According to Barbara Hendricks, India symbolised difference and the unknown in the Elizabethan age, as well as representing great riches:
India is a world where an Amazon and a fairy king can be lovers: a place where the visible signs of difference between Europeans and Indians can be remarked and similarities unacknowledged: a site where exoticism and difference are as conventional as trade and commodities a place fit for exploration and exploitations. (Hendricks 1996: 51)
Hendricks traces the history of the figure of Oberon, finding that many literary sources connect this character with India. India becomes a hub for all that is related to fairyland in Hendricks' reading. (Hendricks 1996: 44) In early modern travel narratives, India was "a space where sexual freedom could be simultaneously presented and condemned." (Hendricks 1996: 50) Thus Titania as well as Oberon are connected with India (see for instance II i 24 ff).
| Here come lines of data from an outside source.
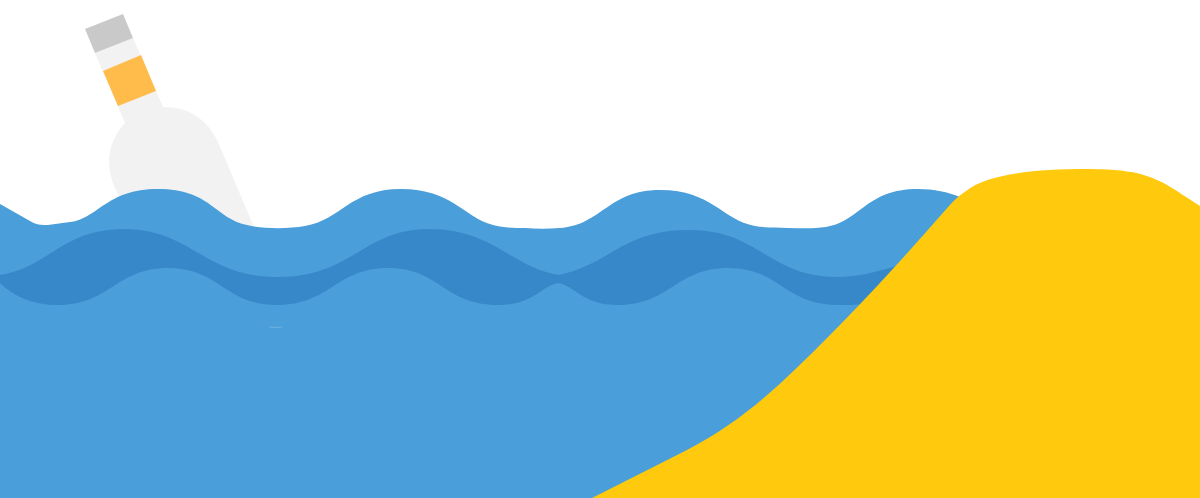
<!DOCTYPE html>
<html lang="en">
<head>
<meta charset="utf-8">
<title>Bottle at sea</title>
<style>
:root {
  --sky: #ffffff;
  --sea: #4a9ed9;
  --sea-deep: #3788c9;
  --sand: #ffc90e;
  --glass: #f2f2f2;
  --cap: #c9c9c9;
  --label: #ffbc4b;
}
html, body { margin: 0; background: var(--sky); overflow: hidden; }
.scene { display: block; width: 1200px; height: 498px; }
.sea { fill: var(--sea); }
.swell { fill: var(--sea-deep); }
.sand { fill: var(--sand); }
.glass { fill: var(--glass); }
.cap { fill: var(--cap); }
.label { fill: var(--label); }
</style>
</head>
<body>
<svg class="scene" viewBox="0 0 1200 498" role="img" aria-label="A bottle floating on the sea beside a sandy beach">
  <g id="bottle">
    <path class="glass" d="M95 53L133 38L163 107C188 106 208 120 218 142L256 232L134 232L118 194C104 168 107 142 125 123Z"/>
    <polygon class="cap" points="85,29 123,14 133,38 95,53"/>
    <polygon class="label" points="103,71 141,55 156,91 118,106"/>
  </g>
  <path id="sea" class="sea" d="M0 204L30 221C36 225 41 225 48 225L70 222C98 219 106 189 158 189C211 189 214 218 247 225C263 229 288 229 305 226C341 220 350 189 401 189C452 189 463 217 493 225C504 228 515 228 525 228C536 229 548 229 560 228C602 225 608 190 660 190C712 190 722 220 755 226C767 228 777 227 788 228C800 228 812 229 826 227C861 221 866 189 918 189C934 189 948 192 960 197L1000 498L0 498Z"/>
  <g id="swell" class="swell">
    <path d="M0 275C50 267 62 229 124 229C192 229 203 277 278 277C352 277 364 229 428 229C494 229 510 267 559 275L559 283C542 285 534 305 498 305C444 305 440 268 388 268C336 268 330 305 277 305C224 305 220 268 168 268C116 268 110 305 58 305C33 305 14 297 0 283Z"/>
    <path d="M558 275C610 265 622 230 689 230C760 230 768 277 838 277C858 277 876 272 900 265L870 303C857 305 851 305 838 305C784 305 780 268 728 268C676 268 670 305 618 305C582 305 574 285 558 283Z"/>
  </g>
  <path id="foam" d="M269 327Q276 328 282 327" fill="none" stroke="#6fb3e2"/>
  <path id="beach" class="sand" d="M592 498L687 450C747 419 786 379 830 335C871 294 906 255 949 206C954 200 960 195 966 191C986 174 1036 169 1086 169C1150 169 1160 180 1200 206L1200 498Z"/>
</svg>
</body>
</html>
India's role as precious object and unknown other is also present in the role of the Indian boy in A Midsummer Night's Dream. Oberon insists that the quarrel between he and Titania is a result of Titania's refusal to give him this changeling boy. But Titania loves the boy, and refuses to give him up until Oberon has forced her to love a monster. The boy himself becomes a mere object in this bartering.